And in December, Milei faced backlash from the Argentine Forum Against Antisemitism, a recently formed civil society group, in response to his designation of Rodolfo Barra as his government’s chief legal officer. Barra had resigned as minister of justice in the 1990s after revelations surfaced that he had belonged to a neo-Nazi group as a teenager. (He has since apologized.)
Nonetheless, as Milei campaigned for the presidency, Judaism began appearing more and more in his statements. Last spring, he told the newspaper La Nación, “My main reference, to whom I refer continually, is Moses.”
Milei has made at least three trips since July to visit the grave of the Rebbe, who transformed the Chabad-Lubavitch Hasidic movement into a major force in Jewish life by dispatching representatives across the world to bring Jews closer to their faith.
On Milei’s most recent pilgrimage, he met Rabbi Simon Jacobson, the head of a New York spiritual center who told Milei about having been an oral scribe for the Rebbe — a job that entailed memorizing hours of his speeches on the Sabbath and holidays when recordings and notes are forbidden. Milei was so fascinated that he spoke about the encounter back in Argentina.
“He’s declared himself an open lover of Israel and Judaism,” said Alejandro Avruj, rabbi of Amijai, a conservative synagogue. “I expect that the government’s closeness ... not only to Israel but the Western world will be more than positive.”
According to campaign member Goldestein, Milei uses the ram’s horn as a stirring symbol to show “the feeling of liberty that can be woken inside every person.”
At a campaign rally in October, a huge screen with the image of a man wearing a Jewish prayer shawl and blowing a shofar suddenly illuminated the stadium. The sound of the instrument played before a video showing buildings crashing down and bombs exploding.
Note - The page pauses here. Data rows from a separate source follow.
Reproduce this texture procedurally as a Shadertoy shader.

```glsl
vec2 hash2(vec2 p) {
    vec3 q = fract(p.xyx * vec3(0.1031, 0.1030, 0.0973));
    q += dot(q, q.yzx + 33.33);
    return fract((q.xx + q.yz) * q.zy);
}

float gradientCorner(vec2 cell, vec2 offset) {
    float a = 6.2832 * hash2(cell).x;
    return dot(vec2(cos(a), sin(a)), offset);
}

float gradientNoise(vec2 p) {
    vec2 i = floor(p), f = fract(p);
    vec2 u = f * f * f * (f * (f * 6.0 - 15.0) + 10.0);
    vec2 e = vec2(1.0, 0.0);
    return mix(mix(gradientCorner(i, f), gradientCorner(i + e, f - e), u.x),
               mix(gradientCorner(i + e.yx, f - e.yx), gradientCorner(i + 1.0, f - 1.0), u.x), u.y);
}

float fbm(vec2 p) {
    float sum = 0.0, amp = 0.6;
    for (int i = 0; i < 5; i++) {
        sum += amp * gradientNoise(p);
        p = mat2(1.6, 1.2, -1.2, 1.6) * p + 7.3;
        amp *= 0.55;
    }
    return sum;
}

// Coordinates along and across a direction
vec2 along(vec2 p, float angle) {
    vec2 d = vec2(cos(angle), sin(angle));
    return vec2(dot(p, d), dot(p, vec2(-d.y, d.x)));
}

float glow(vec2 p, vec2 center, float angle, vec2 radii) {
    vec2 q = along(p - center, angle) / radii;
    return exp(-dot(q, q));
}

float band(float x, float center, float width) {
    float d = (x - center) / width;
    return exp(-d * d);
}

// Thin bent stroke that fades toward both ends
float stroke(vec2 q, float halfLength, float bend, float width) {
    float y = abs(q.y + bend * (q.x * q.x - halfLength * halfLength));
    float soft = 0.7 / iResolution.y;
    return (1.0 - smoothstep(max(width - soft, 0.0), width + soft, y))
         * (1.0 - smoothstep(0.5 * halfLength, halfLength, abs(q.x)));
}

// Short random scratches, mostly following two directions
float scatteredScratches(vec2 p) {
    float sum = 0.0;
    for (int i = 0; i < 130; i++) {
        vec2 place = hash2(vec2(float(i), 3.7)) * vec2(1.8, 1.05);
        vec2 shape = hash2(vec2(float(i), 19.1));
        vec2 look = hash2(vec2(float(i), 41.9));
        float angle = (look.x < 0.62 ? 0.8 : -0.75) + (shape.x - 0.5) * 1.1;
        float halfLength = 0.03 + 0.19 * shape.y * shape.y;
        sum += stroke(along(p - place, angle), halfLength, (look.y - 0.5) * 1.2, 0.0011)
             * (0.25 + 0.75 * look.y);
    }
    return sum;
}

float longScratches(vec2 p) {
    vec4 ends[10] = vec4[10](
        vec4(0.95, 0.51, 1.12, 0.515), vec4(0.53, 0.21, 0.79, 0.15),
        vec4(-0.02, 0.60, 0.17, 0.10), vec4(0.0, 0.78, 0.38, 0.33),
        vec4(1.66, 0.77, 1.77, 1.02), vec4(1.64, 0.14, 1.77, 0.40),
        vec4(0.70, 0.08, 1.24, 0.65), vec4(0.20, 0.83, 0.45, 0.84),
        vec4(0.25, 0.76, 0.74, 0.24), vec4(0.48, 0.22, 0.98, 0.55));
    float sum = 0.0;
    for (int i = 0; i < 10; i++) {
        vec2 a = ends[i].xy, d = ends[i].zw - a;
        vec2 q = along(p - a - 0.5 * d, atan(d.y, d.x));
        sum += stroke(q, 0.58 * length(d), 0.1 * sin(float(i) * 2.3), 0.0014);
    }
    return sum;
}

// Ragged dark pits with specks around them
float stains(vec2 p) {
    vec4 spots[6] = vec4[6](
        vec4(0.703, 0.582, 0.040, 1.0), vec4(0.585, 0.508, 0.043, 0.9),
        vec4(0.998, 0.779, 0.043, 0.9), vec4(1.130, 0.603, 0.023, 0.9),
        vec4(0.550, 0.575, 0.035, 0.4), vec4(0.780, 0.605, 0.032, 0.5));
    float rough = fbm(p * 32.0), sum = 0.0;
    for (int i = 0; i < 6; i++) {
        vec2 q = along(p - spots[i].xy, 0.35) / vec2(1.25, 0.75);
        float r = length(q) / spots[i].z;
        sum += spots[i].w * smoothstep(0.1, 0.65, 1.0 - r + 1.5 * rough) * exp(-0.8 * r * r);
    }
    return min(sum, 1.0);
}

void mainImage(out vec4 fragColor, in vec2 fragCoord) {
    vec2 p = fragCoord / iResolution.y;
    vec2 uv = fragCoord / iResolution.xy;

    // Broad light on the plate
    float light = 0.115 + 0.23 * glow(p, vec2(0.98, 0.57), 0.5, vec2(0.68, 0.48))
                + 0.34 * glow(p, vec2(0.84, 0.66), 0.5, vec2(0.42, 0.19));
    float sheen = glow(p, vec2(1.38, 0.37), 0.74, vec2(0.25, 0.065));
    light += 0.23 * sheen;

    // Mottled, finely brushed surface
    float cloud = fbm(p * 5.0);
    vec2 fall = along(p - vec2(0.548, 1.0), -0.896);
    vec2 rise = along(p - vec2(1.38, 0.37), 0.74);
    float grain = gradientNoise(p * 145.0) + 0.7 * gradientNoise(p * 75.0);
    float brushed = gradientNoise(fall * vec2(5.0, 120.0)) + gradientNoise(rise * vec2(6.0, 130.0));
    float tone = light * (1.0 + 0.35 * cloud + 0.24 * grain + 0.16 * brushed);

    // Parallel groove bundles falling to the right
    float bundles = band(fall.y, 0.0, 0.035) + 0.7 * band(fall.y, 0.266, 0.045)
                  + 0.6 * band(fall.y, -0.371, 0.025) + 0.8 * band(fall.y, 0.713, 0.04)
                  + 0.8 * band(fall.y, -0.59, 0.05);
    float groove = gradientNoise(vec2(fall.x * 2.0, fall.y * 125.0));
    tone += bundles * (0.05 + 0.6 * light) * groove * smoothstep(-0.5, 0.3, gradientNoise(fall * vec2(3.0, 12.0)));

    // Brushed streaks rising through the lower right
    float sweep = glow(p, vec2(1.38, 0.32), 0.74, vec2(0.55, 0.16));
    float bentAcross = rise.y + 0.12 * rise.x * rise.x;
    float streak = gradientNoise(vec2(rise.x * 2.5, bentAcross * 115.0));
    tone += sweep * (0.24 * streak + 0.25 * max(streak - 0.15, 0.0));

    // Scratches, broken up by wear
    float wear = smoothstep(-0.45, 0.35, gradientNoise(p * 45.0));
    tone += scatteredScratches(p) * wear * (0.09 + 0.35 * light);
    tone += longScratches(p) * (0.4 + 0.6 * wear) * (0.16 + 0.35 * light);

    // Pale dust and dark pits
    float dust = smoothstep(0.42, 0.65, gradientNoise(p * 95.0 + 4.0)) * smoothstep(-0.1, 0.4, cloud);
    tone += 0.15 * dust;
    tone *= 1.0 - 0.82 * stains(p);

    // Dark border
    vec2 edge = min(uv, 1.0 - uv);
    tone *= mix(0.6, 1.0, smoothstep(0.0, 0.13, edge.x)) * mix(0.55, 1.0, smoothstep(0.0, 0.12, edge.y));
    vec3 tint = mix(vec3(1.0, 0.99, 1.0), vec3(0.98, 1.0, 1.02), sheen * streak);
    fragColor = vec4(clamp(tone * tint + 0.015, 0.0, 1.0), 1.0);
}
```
Moments later, Milei walked onstage to the sound of blaring rock music.